    Evidence
    Creator Insights

    Advice

    • Consider early non-invasive ventilation and/or ICU care in patients with higher in-hospital mortality.
    • May predict the need for mechanical ventilation within 48 hours, and these patients should be considered for higher level of care to provide non-invasive and/or invasive ventilation.
    • There may be a role for early discharge or observation in lower BAP-65 classes.

    Management

    Was not studied to dictate management or treatment options. The score should not replace clinical judgment regarding workup, diagnosis, or treatment.

    Critical Actions

    • Should only be used in patients presenting to the ED with a primary diagnosis of an acute COPD exacerbation, not in the outpatient setting or in patients whose COPD is stable.
    • BAP-65 class V have the highest risk of in-hospital mortality and need for mechanical ventilation, and these patients should be closely monitored.

    Formula

    Addition of the selected points, then class assigned by age:

     

    0 points

    1 point

    BUN ≥25 mg/dL (8.9 mmol/L)

    No

    Yes

    Altered mental status*

    No

    Yes

    Pulse ≥109 beats/min

    No

    Yes

    Class

    BAP

    Age

    I

    0

    <65 years

    II

    0

    ≥65 years

    III

    1

    Any age

    IV

    2

    Any age

    V

    3

    Any age

    *Initial GCS<14, or disorientation, stupor, or coma as determined by physician.

    Facts & Figures

    Interpretation:

    BAP-65 Class

    In-hospital mortality

    Need for mechanical ventilation within 48 hours

    Recommendation

    I

    0.3%

    0.3%

    Routine management of COPD exacerbation

    II

    1.0%

    0.2%

    III

    2.2%

    1.2%

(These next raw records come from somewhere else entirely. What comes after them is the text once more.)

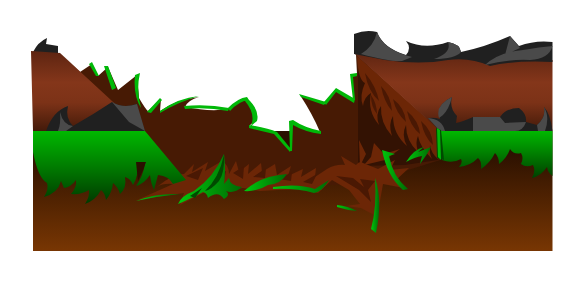
<!DOCTYPE html>
<html lang="en">
<head>
<meta charset="utf-8">
<title>Crater in a grassy ledge</title>
<style>
:root {
  --paper: #ffffff;
  --crater: #471a04;
  --crater-shade: #331203;
  --soil: #6c2606;
  --soil-dark: #4a1803;
  --rock: #202020;
  --rock-light: #4a4a4a;
  --grass: #00b808;
  --grass-dark: #004a00;
  --wall: #84361a;
  --wall-dark: #431a0a;
  --earth-top: #2a1000;
  --earth-low: #783603;
}
html, body { margin: 0; background: var(--paper); overflow: hidden; }
svg { display: block; width: 584px; height: 283px; }
.crater { fill: var(--crater); }
.crater-shade { fill: var(--crater-shade); }
.soil { fill: var(--soil); }
.soil-dark { fill: var(--soil-dark); }
.rock { fill: var(--rock); }
.rock-light { fill: var(--rock-light); }
.blade { fill: url(#blade-fill); }
.blade-bright { fill: var(--grass); }
.blade-dark { fill: var(--grass-dark); }
</style>
</head>
<body>
<svg viewBox="0 0 584 283" role="img" aria-label="Crater blasted through a grassy earth ledge with rocks">
  <defs>
    <linearGradient id="earth-fill" gradientUnits="userSpaceOnUse" x1="0" y1="150" x2="0" y2="251">
      <stop offset="0" stop-color="var(--earth-top)"/>
      <stop offset="1" stop-color="var(--earth-low)"/>
    </linearGradient>
    <linearGradient id="wall-fill" gradientUnits="userSpaceOnUse" x1="0" y1="50" x2="0" y2="131">
      <stop offset="0" stop-color="#5c2411"/>
      <stop offset=".4" stop-color="var(--wall)"/>
      <stop offset=".65" stop-color="#7c3217"/>
      <stop offset="1" stop-color="var(--wall-dark)"/>
    </linearGradient>
    <linearGradient id="turf-fill" gradientUnits="userSpaceOnUse" x1="0" y1="131" x2="0" y2="202">
      <stop offset="0" stop-color="#00b800"/>
      <stop offset=".5" stop-color="#007c00"/>
      <stop offset="1" stop-color="#003c00"/>
    </linearGradient>
    <linearGradient id="turf-fill-right" gradientUnits="userSpaceOnUse" x1="0" y1="131" x2="0" y2="178">
      <stop offset="0" stop-color="#00b800"/>
      <stop offset="1" stop-color="#004000"/>
    </linearGradient>
    <linearGradient id="blade-fill" x1="0" y1="0" x2="1" y2="0">
      <stop offset="0" stop-color="#00c80c"/>
      <stop offset="1" stop-color="#006a04"/>
    </linearGradient>
  </defs>

  <g id="ground">
    <rect x="33" y="131" width="519.5" height="120" fill="url(#earth-fill)"/>
  </g>

  <g id="crater">
    <path class="crater" d="M58 51L80 72L92 64L98 76L108 67L118 90L137 75L139 98Q146 110 148 111L161 99L160 111Q178 99 199 97Q188 100 185 107Q210 112 229 109Q240 99 246 98Q260 112 256 120L249 126Q266 129 276 133L290 150L291 121Q306 130 320 132Q313 115 300 95L325 104L337 90L354 100L351 75L357 74L356 54L440 131V160L360 185L180 185L140 131Z"/>
    <path class="crater-shade" d="M358 60L440 131L438 160L405 165L358 166Z"/>
  </g>

  <g id="loose-soil">
    <path class="soil" d="M137 200Q160 190 173 184Q163 183 157 187Q172 174 184 174L194 164L192 172L208 162L205 171L222 161Q229 165 229 174L236 161L239 172L249 164L248 174L261 163L262 172L275 164L277 175L291 166L288 176L303 169L301 177L316 168L315 177L327 169Q336 164 345 165L341 156L356 165Q360 160 363 163L378 169L395 160L390 170L409 168L395 181L404 188L383 184L379 207L374 215L361 208L346 206L360 204L349 190L332 180L318 193L303 189L278 190L260 191L243 188L223 191L203 193L180 205L184 193Z"/>
    <path class="soil-dark" d="M186 176L203 168L198 180ZM233 173L244 166L243 179ZM253 177L266 168L265 178ZM279 179L292 172L291 181ZM303 182L317 174L312 184ZM336 176L353 178L364 187L360 179L375 181L368 190L371 202L359 190ZM211 178L226 171L223 184Z"/>
    <path class="soil" d="M357 56L440 130L438 159Q431 153 430 145Q429 153 432 159Q420 147 418 136Q415 142 418 152Q406 141 406 125Q401 135 407 146Q393 134 393 116Q388 124 392 136Q380 123 381 106Q375 114 379 125Q367 111 371 93Q364 97 363 106Q359 96 365 83Q358 80 357 56Z"/>
    <path class="soil-dark" d="M365 73Q376 86 379 101Q368 91 365 73ZM381 86Q391 96 392 111Q384 102 381 86ZM393 99Q405 108 406 122Q396 113 393 99ZM407 111Q419 121 420 134Q410 126 407 111ZM421 121Q432 130 433 145Q424 137 421 121ZM371 95Q377 104 377 114Q371 107 371 95Z"/>
    <path class="soil" d="M359 140L366 154L360 166ZM374 143L371 157L364 165L385 160L400 149L384 154Z"/>
  </g>

  <g id="left-ledge">
    <path class="rock" d="M33 52Q38 42 47 38L46 44L58 46V54Z"/>
    <path d="M31 51L60 53L112 101L145 131H33Z" fill="url(#wall-fill)"/>
    <path class="rock" d="M46 131Q53 111 68 106Q65 118 73 126Q94 114 112 102Q123 109 136 104L145 131Z"/>
    <path class="rock-light" d="M58 131Q61 124 60 112Q63 125 73 126L66 131ZM112 102Q123 109 137 104L145 131L129 122Z"/>
    <path d="M33 131H145L186 180L173 184Q169 176 158 175L154 190Q151 184 150 175Q144 184 136 186Q143 176 145 164L137 162Q139 176 133 185Q130 178 125 177Q127 188 120 194Q118 187 113 183Q112 193 106 200Q105 193 101 190Q96 200 85 204Q90 196 89 190Q81 195 71 194Q77 187 76 180Q71 187 64 188L61 181Q58 193 44 197Q49 189 47 183Q38 178 33 152Z" fill="url(#turf-fill)"/>
    <path fill="var(--earth-top)" d="M136 162H146L143 170L138 181Z"/>
  </g>

  <g id="right-ledge">
    <path d="M355 54L552.5 60V131H440Z" fill="url(#wall-fill)"/>
    <path class="rock" d="M354 34Q366 29 377 32Q383 48 406 55Q412 48 406 41Q425 50 448 42Q460 44 461 52Q485 47 510 36L519 46Q535 40 552.5 42V62Q517 60 490 66Q470 57 448 60Q420 65 385 60L354 54Z"/>
    <path class="rock-light" d="M377 32Q383 50 412 57L402 61Q390 62 361 54Q374 46 377 32ZM448 42Q460 44 461 52Q455 59 434 59Q452 53 448 42ZM510 36L520 48L505 55ZM485 65Q499 52 523 50Q540 47 552.5 46Q549 59 530 60Q508 59 485 65Z"/>
    <path class="rock" d="M428 118Q434 117 440 119Q435 105 452 97Q449 108 457 116L456 123Q462 122 473 117H500Q506 108 519 108Q527 114 526 122L537 125Q546 118 544 107Q550 113 552.5 131H440Z"/>
    <path class="rock-light" d="M439 118Q435 105 452 97Q449 109 443 115ZM473 117H500L505 123L526 122Q523 131 515 131H473ZM428 118Q442 119 445 131H440ZM537 125Q546 118 544 107Q550 117 545 131H538Z"/>
    <path d="M440 131H552.5V176Q548 173 547 167Q541 176 532 178Q536 171 533 165Q526 168 521 164Q524 158 521 153Q514 155 510 149Q507 158 499 164Q499 157 495 153Q490 163 481 169Q482 161 478 158Q470 166 459 167Q463 163 461 159Q452 164 442 160Z" fill="url(#turf-fill-right)"/>
    <path class="blade-dark" d="M436 128L441 130L444 160L437 158Z"/>
    <path class="blade-bright" d="M437 128L440 130L441 160L438 157Z"/>
  </g>

  <g id="rim-grass">
    <path class="blade-bright" d="M89 64L92 62L99 76L96 76ZM104 66L108 66L116 88L112 90ZM135 75L140 73Q136 90 141 108Q133 95 135 75ZM147 112L160 98L162 100L151 113ZM160 111Q178 98 199 96Q178 102 160 113ZM184 106Q208 104 229 108L228 111Q207 107 185 109ZM228 108Q238 98 247 97L249 100Q239 101 230 111ZM247 98Q260 110 257 121L251 126Q256 114 245 101ZM249 125Q268 128 277 132L291 149L290 152L274 134L249 128ZM289 121L293 120Q305 128 321 131V134Q305 132 293 125L292 151H290ZM299 94L326 102L324 105L301 97ZM324 102L336 88L355 99L354 103L336 92L326 105ZM350 74L357 73V76L353 77L355 100L353 100Z"/>
  </g>

  <g id="scattered-grass">
    <path class="blade" d="M136 201Q155 193 180 194Q158 196 136 201Z"/>
    <path class="blade" d="M178 204Q181 196 194 191Q214 177 224 154Q226 171 224 184L229 178Q230 186 242 187Q234 194 226 191Q231 195 224 199Q218 190 208 198Q207 193 203 192Q188 200 178 204Z"/>
    <path class="blade-dark" d="M224 155Q225 172 219 181Q211 190 205 191Q219 178 224 155ZM190 196L202 188L195 198Z"/>
    <path class="blade" d="M244 191Q260 176 287 174Q281 184 268 185Q257 192 244 191Z"/>
    <path class="blade" d="M273 187Q298 183 315 189L329 180Q322 192 314 193Q296 188 273 189Z"/>
    <path class="blade" d="M337 205Q348 206 357 211Q346 210 337 207Z"/>
    <path class="blade" d="M375 178Q383 200 376 233L371 229Q377 207 375 178Z"/>
    <path class="blade" d="M382 150L395 154L389 156Q393 177 408 189L403 190Q387 176 382 150Z"/>
    <path class="blade" d="M406 162Q414 149 424 147L418 152L431 147Q427 155 420 164L422 156Q415 157 406 162Z"/>
  </g>
</svg>
</body>
</html>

    Consider early non-invasive ventilation and/or ICU care

    IV

    6.4%

    5.5%

    V

    14.1%

    12.4%

    Data from validation cohort in Tabak 2009.

    Evidence Appraisal

    The original BAP-65 Score was derived by examining a cohort of 88,074 patients from the Cardinal Health Clinical Outcomes Research Database. Patients studied were >40 years of age, with a primary/principal discharge diagnosis of acute exacerbation of COPD (using ICD-9 codes). Patients with a primary diagnosis of acute respiratory failure and secondary diagnoses of acute exacerbation of COPD were excluded. The authors selected four variables with the highest discriminative power for mortality to create the BAP-65 Score. The original study was internally validated, and a separate cohort in the same database was used as an additional validation.

    The BAP-65 was also externally validated in a retrospective cohort of 34,669 patients using a different database than the original study. In the external validation, patients with a primary diagnosis of acute respiratory failure were also included (in the original study, these patients were excluded). The external validation found that BAP-65 correlates well with in-hospital mortality, need for mechanical ventilation, length of stay, and cost.

    Dr. Andrew Shorr

    About the Creator

    Andrew Shorr, MD, MPH, is an associate director of pulmonary and critical care medicine and the chief of the Pulmonary Clinic at MedStar Washington Hospital Center in Washington, DC. Dr. Shorr's research interests include resistant pathogens and healthcare-associated bacteremia, and he has published more than 140 original studies.

    To view Dr. Andrew Shorr's publications, visit PubMed

    Content Contributors
    • Akhil Khosla, MD
    • Robyn Scatena, MD